Using the records below, count the lines containing "matrix" and give only the total.
----------------------------------------
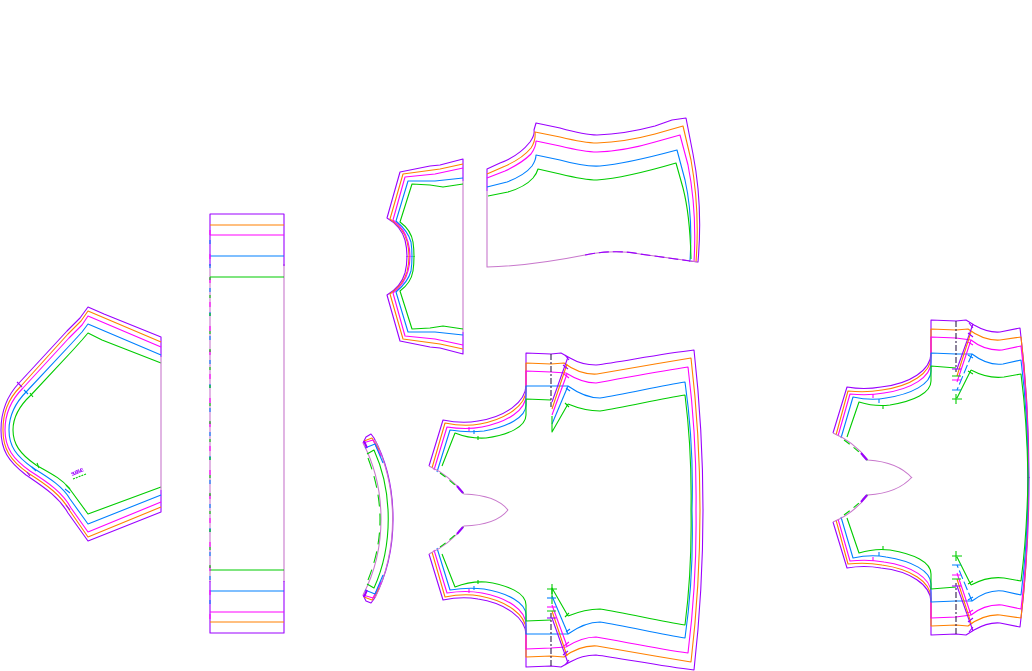
<!DOCTYPE html>
<html lang="en">
<head>
<meta charset="utf-8">
<title>Graded garment pattern</title>
<style>
:root{--xl:#9b00ff;--l:#ff8000;--m:#ff00ff;--s:#0080ff;--xs:#00cc00;--fold:#c878cc;--seam:#30204a}
html,body{margin:0;background:#fff}
body{width:1032px;height:671px;overflow:hidden}
svg{display:block}
.sheet{fill:none;stroke-width:1.1;stroke-linejoin:round}
.xl{stroke:var(--xl)}.l{stroke:var(--l)}.m{stroke:var(--m)}.s{stroke:var(--s)}.xs{stroke:var(--xs)}
.fold{stroke:var(--fold)}
.seam{stroke:var(--seam);stroke-dasharray:6 2 2 2}
.notch{stroke-width:2}
.label{font:700 5px "Liberation Sans",sans-serif;fill:var(--xl);stroke:none}
</style>
</head>
<body>
<svg class="sheet" width="1032" height="671" viewBox="0 0 1032 671" role="img" aria-label="Sewing pattern pieces graded in five sizes">
<defs>
<g id="yoke-half">
<path class="xl" d="M463 181V159L440 165 430 166 400 172 387 218Q401 226 405 240 407 248 407 257"/>
<path class="l" d="M463 164L440 169 403 174 390 219Q403 227 407 241 409 249 409 257"/>
<path class="m" d="M463 168L435 174 405 177 393 220Q405 229 408 242 410 249 410 257"/>
<path class="s" d="M463 178L435 181 408 181 396 221Q408 231 411 242 412 249 412 257"/>
<path class="xs" d="M463 184L443 187 430 185 412 184 400 222Q411 230 413 242 414 249 414 257"/>
</g>
<g id="body-half">
<path class="xl" d="M429 466L443 420Q462 424 478 421C505 417 526 402 526 385V353L551 354 561 353 570 358Q582 365 596 365C620 362 660 354 694 350Q703 430 703 510"/>
<path class="l" d="M432 468L445 423Q464 427 480 424C507 419 526 405 526 390V363L551 364 564 363Q580 375 597 374C620 370 660 363 691 358Q700 435 700 510"/>
<path class="m" d="M434 470L447 427Q466 430 482 427C508 422 526 410 526 395V371L551 372 566 373Q582 383 596 383C625 378 660 371 688 367Q697 440 696 510"/>
<path class="s" d="M437 472L450 430Q468 433 484 431C508 427 526 417 526 405V386H568Q585 398 600 398C625 394 660 386 685 382Q694 445 692 510"/>
<path class="xs" d="M442 466L455 433Q470 439 486 438C508 435 526 427 526 415V399L551 400M568 404Q585 411 600 411C625 407 660 399 685 395Q692 450 691 510"/>
<path class="fold" d="M429 466Q449 475 464 494 496 495 508 510"/>
<path class="xs" d="M440 473Q454 483 466 496" stroke-dasharray="7 5"/>
<path class="xl notch" d="M457 486l6 7"/>
<path class="seam" d="M551 354V407"/>
<path class="xl" d="M568 357L552 402"/>
<path class="l" d="M567 364L552 409"/>
<path class="m" d="M567 374L552 415"/>
<path class="s" d="M568 386L552 424"/>
<path class="xs" d="M568 404L552 432V416"/>
<path class="xl" d="M565 355l4 5M563 365l5 4"/>
<path class="m" d="M564 374l5 4M469 427v4"/>
<path class="xs" d="M565 403l4 4M478 436v4"/>
<path class="s" d="M566 388l4 3M474 430v4"/>
</g>
<g id="short-half">
<path class="xl" d="M833 433L847 387Q864 390 881 387C910 384 931 370 931 353V320L956 321 966 320 974 325Q988 333 1000 332L1020 328Q1029 400 1029 478"/>
<path class="l" d="M836 435L848 391Q866 393 882 390C911 386 931 373 931 357V329L956 330 968 329Q984 341 1000 340L1021 337Q1029 405 1028 478"/>
<path class="m" d="M838 436L850 394Q868 396 884 393C912 389 931 377 931 362V337L956 338 971 340Q985 351 1002 350L1021 346Q1029 410 1028 478"/>
<path class="s" d="M841 438L853 397Q871 401 886 398C912 394 931 384 931 371V353L956 354 972 354Q988 366 1003 364L1021 360Q1028 415 1028 478"/>
<path class="xs" d="M847 437L859 402Q875 407 890 405C914 401 931 393 931 381V366L956 368M971 370Q988 379 1004 377L1021 374Q1027 420 1028 478"/>
<path class="fold" d="M833 433Q853 441 868 460 898 462 912 478"/>
<path class="xs" d="M844 440Q858 450 869 462" stroke-dasharray="7 5"/>
<path class="xl notch" d="M861 453l6 7"/>
<path class="seam" d="M956 321V372"/>
<path class="xl" d="M973 324L957 369"/>
<path class="l" d="M971 332L957 376"/>
<path class="m" d="M971 340L957 382"/>
<path class="s" d="M972 354L957 390" stroke-dasharray="9 3"/>
<path class="xs" d="M971 370L957 398M952 399h10M956 394v10"/>
<path class="xl" d="M952 369h9M969 323l4 5M968 333l5 4"/>
<path class="m" d="M952 380h9M873 394v4M968 342l5 3"/>
<path class="s" d="M952 390h9M879 399v4M968 355l5 3"/>
<path class="xs" d="M952 376h9M883 405v4M968 371l5 3"/>
</g>
</defs>

<g id="sleeve">
<path class="xl" d="M161 357V337L104 314 88 307 80 318 67 331 19 383C5 398 1 413 1 430 1 450 8 461 26 475 45 488 59 497 68 513L88 541 161 512V490"/>
<path class="l" d="M161 342L88 311 81 321 68 334 21 386C7 400 3 414 3 430 3 449 10 460 28 473 47 485 61 495 70 511L88 537 161 507"/>
<path class="m" d="M161 347L88 316 82 325 69 338 23 388C9 402 5 416 5 430 5 448 13 459 30 471 49 483 63 493 71 508L88 532 161 502"/>
<path class="s" d="M161 355L88 324 82 332 71 344 27 391C13 405 9 417 9 430 9 446 16 456 33 468 51 479 63 487 70 499L88 524 161 495"/>
<path class="xs" d="M161 363L102 340 88 333 82 340 73 350 31 395C17 408 13 419 13 430 13 444 20 454 36 465 52 474 62 479 69 488L88 514 161 487"/>
<path class="fold" d="M161 357V490"/>
<path class="xl" d="M17 382l5 5M27 472l3 4M66 505l4 5"/>
<path class="s" d="M24 390l4 4M32 467l4 4M65 489l5 4"/>
<path class="xs" d="M30 393l3 4M37 463l2 5M66 485l4 4"/>
<text class="label" transform="translate(72 476) rotate(-23)" textLength="13">SLEEVE</text>
<path class="xs" d="M73 479l13-5" stroke-dasharray="2 1"/>
</g>

<g id="waistband">
<path class="fold" d="M284 264V582M210 264V582"/>
<path class="xl" d="M210 266V214H284V266M210 581V633H284V581"/>
<path class="l" d="M210 225H284M210 622H284"/>
<path class="m" d="M210 235H284M210 612H284"/>
<path class="s" d="M210 256H284M210 591H284"/>
<path class="xs" d="M210 277H284M210 570H284"/>
<path class="m" d="M210 230V622" stroke-dasharray="5 19"/>
<path class="s" d="M210 240V612" stroke-dasharray="4 20"/>
<path class="xs" d="M210 277V570" stroke-dasharray="3 15"/>
</g>

<g id="yoke">
<path class="fold" d="M463 181V332"/>
<use href="#yoke-half"/>
<use href="#yoke-half" transform="matrix(1 0 0 -1 0 513)"/>
</g>

<g id="back">
<path class="xl" d="M487 191V169L500 163Q519 156 530 142 535 135 534 130L536 123 560 128Q585 135 597 135 625 134 655 126L672 120 686 118 693 154Q703 205 698 262L689 261"/>
<path class="l" d="M487 174L503 167Q522 159 531 148 536 140 535 132L560 137Q585 143 597 143 625 142 655 134L683 126 691 160Q700 210 696 262"/>
<path class="m" d="M487 178L505 171Q522 163 531 154 536 147 536 141L560 146Q585 152 597 152 625 151 655 142L680 135 688 165Q697 210 694 262"/>
<path class="s" d="M487 187L507 182Q525 175 532 166 536 160 536 155L560 160Q585 167 600 166 625 164 677 150L685 180Q693 215 690 261"/>
<path class="xs" d="M488 196L508 192Q525 187 533 178 537 173 538 169L560 174Q585 180 597 180 625 178 676 163L683 188Q690 215 691 259"/>
<path class="fold" d="M487 191V267Q530 266 585 255 615 249 640 254L698 262"/>
<path class="xl" d="M585 255Q615 249 640 254L690 261" stroke-dasharray="10 4"/>
</g>

<g id="collar">
<path class="xl" d="M363 443L366 437 371 434 374 438C387 462 393 490 393 519S387 575 374 599L371 603 366 601 363 595"/>
<path class="fold" d="M363 443C375 466 381 492 381 519S375 572 363 595M375 440C399 490 398 550 375 598"/>
<path class="l" d="M364 441L372 438 379 450M364 597L372 600 379 588"/>
<path class="m" d="M363 443L373 440 381 456M363 595L373 598 381 582"/>
<path class="s" d="M365 448L375 444 383 463M365 590L375 594 383 575"/>
<path class="xs" d="M367 454L374 450C393 492 393 546 374 588L367 584"/>
<path class="xs" d="M368 458C384 500 384 540 368 580" stroke-dasharray="12 7"/>
<path class="xl notch" d="M364 441l3 7M364 597l3-7"/>
</g>

<g id="front">
<use href="#body-half"/>
<use href="#body-half" transform="matrix(1 0 0 -1 0 1020)"/>
<path class="xs" d="M547 589h10M552 584v10M547 611h9"/>
<path class="s" d="M547 598h9"/>
<path class="m" d="M547 607h9"/>
<path class="xl" d="M547 618h9"/>
</g>

<g id="short-front">
<use href="#short-half"/>
<use href="#short-half" transform="matrix(1 0 0 -1 0 955)"/>
</g>
</svg>
</body>
</html>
----------------------------------------
**OUTPUT FOR THIS EXERCISE**
3